Prominent amongst the family during the late Middle Ages was Roger Williams (c.1604-1683), English-born, American clergyman, founder of the colony of Providence Plantation in 1636; Sir Henry Williams, 2nd Baronet (c. 1635-1666), a Welsh politician who sat in the House of Commons from 1660 to 1661; John Williams, Archbishop of York in 1641; Nathaniel Williams (1656-c.1679), a Welsh writer from Swansea; Sir Trevor Williams, 1st Baronet (c. 1623-1692) of Llangibby, Monmouthshire...
Another 70 words (5 lines of text) are included under the topic Early Quilliams Notables in all our PDF Extended History products and printed products wherever possible.
Migration of the Quilliams family to Ireland
Some of the Quilliams family moved to Ireland, but this topic is not covered in this excerpt.
Another 87 words (6 lines of text) about their life in Ireland is included in all our PDF Extended History products and printed products wherever possible.
Migration of the Quilliams family

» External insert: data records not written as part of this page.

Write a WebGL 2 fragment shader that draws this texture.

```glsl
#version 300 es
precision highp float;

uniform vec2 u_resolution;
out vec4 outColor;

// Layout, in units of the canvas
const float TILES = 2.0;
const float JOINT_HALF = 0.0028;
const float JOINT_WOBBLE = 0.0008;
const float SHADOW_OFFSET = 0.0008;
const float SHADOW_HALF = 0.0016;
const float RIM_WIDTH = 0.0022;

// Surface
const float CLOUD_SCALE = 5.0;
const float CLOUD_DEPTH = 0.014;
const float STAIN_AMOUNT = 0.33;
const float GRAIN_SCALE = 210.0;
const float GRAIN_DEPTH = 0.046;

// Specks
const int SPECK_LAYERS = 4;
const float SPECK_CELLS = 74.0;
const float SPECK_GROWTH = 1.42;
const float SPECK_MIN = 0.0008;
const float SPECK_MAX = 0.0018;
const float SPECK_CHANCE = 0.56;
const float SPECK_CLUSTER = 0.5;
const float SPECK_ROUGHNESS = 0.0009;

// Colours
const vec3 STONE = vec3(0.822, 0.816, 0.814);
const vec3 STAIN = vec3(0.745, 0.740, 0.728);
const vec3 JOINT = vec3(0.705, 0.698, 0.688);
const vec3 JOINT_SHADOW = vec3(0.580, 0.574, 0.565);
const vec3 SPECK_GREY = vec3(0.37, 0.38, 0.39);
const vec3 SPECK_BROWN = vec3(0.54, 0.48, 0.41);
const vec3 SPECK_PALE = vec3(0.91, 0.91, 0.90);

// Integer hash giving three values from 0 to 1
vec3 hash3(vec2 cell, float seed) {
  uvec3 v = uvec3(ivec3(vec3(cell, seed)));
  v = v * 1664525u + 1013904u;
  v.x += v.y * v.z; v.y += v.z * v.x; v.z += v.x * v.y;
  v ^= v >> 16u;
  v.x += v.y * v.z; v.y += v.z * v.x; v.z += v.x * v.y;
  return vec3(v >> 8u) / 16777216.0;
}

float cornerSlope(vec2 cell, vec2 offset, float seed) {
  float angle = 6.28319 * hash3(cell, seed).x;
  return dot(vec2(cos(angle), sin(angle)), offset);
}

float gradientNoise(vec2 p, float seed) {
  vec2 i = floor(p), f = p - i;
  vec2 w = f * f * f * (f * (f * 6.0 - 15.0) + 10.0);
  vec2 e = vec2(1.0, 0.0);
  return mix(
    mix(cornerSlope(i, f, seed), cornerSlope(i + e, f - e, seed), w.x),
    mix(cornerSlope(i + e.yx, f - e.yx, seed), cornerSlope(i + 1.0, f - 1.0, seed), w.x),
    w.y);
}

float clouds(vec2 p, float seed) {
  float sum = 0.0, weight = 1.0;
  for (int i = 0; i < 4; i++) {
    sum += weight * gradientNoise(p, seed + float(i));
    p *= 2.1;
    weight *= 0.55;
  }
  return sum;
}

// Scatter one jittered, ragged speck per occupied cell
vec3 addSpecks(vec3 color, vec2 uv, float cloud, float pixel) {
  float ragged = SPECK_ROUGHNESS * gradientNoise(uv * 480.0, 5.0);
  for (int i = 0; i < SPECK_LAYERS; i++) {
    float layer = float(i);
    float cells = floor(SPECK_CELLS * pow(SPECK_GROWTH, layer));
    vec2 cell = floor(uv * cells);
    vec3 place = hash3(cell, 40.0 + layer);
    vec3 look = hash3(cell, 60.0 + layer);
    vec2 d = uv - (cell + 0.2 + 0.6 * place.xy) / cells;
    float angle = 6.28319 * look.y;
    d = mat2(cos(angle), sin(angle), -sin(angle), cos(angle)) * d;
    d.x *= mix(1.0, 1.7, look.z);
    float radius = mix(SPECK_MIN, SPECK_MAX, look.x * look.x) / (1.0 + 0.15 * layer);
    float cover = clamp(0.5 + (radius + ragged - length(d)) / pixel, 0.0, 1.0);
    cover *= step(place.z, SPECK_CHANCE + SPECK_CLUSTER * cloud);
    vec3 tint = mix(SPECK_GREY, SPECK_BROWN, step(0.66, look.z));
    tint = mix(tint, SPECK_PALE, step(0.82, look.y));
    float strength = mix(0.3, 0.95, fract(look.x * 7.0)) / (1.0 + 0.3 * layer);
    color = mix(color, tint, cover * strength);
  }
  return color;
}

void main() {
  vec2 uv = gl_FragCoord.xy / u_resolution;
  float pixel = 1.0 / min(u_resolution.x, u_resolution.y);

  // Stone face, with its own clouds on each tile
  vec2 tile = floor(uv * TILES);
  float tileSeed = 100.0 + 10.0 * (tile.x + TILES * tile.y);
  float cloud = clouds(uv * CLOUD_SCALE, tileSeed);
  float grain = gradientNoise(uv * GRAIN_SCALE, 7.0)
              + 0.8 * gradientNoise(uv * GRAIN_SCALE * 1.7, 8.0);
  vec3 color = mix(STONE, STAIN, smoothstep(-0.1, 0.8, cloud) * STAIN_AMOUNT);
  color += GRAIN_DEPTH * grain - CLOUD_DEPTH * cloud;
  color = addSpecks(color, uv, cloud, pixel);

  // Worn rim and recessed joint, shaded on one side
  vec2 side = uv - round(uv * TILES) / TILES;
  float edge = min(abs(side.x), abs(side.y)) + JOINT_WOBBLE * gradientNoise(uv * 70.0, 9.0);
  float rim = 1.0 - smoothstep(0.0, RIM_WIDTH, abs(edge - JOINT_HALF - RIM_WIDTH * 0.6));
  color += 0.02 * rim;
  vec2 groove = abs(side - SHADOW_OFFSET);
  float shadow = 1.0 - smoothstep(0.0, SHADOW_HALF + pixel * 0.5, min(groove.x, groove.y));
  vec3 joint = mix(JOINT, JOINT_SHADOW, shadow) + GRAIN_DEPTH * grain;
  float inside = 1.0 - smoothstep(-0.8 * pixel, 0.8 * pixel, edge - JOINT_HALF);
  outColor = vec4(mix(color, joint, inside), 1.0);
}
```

North America in the 1800s and 1900s saw the arrival of many Welsh people hoping to share in the wealth of land, work, and freedom that they felt North America held. Those who made the journey often attained those expectations, but only through an enormous amount of hard work, perseverance, and often a bout of good luck. These immigrants helped contribute to the growth of industry, commerce, and culture of both Canada and the United States. Discovered in the immigration and passenger lists were a number of people bearing the name Quilliams: David Williams and Elizabeth Williams, who both settled in Virginia in 1623; as did Edward Williams in 1624; Richard Williams, who came to Maine in 1630.
Related Stories +
The Quilliams Motto +
The motto was originally a war cry or slogan. Mottoes first began to be shown with arms in the 14th and 15th centuries, but were not in general use until the 17th century. Thus the oldest coats of arms generally do not include a motto. Mottoes seldom form part of the grant of arms: Under most heraldic authorities, a motto is an optional component of the coat of arms, and can be added to or changed at will; many families have chosen not to display a motto.
Motto: Ensuivant la verite
Motto Translation: By following the truth.
- ^ Reaney, P.H and R.M. Wilson, A Dictionary of English Surnames. London: Routledge, 1991. Print. (ISBN 0-415-05737-X)
- ^ Williams, Dr Ann. And G.H. Martin, Eds., Domesday Book A Complete Translation. London: Penguin, 1992. Print. (ISBN 0-141-00523-8)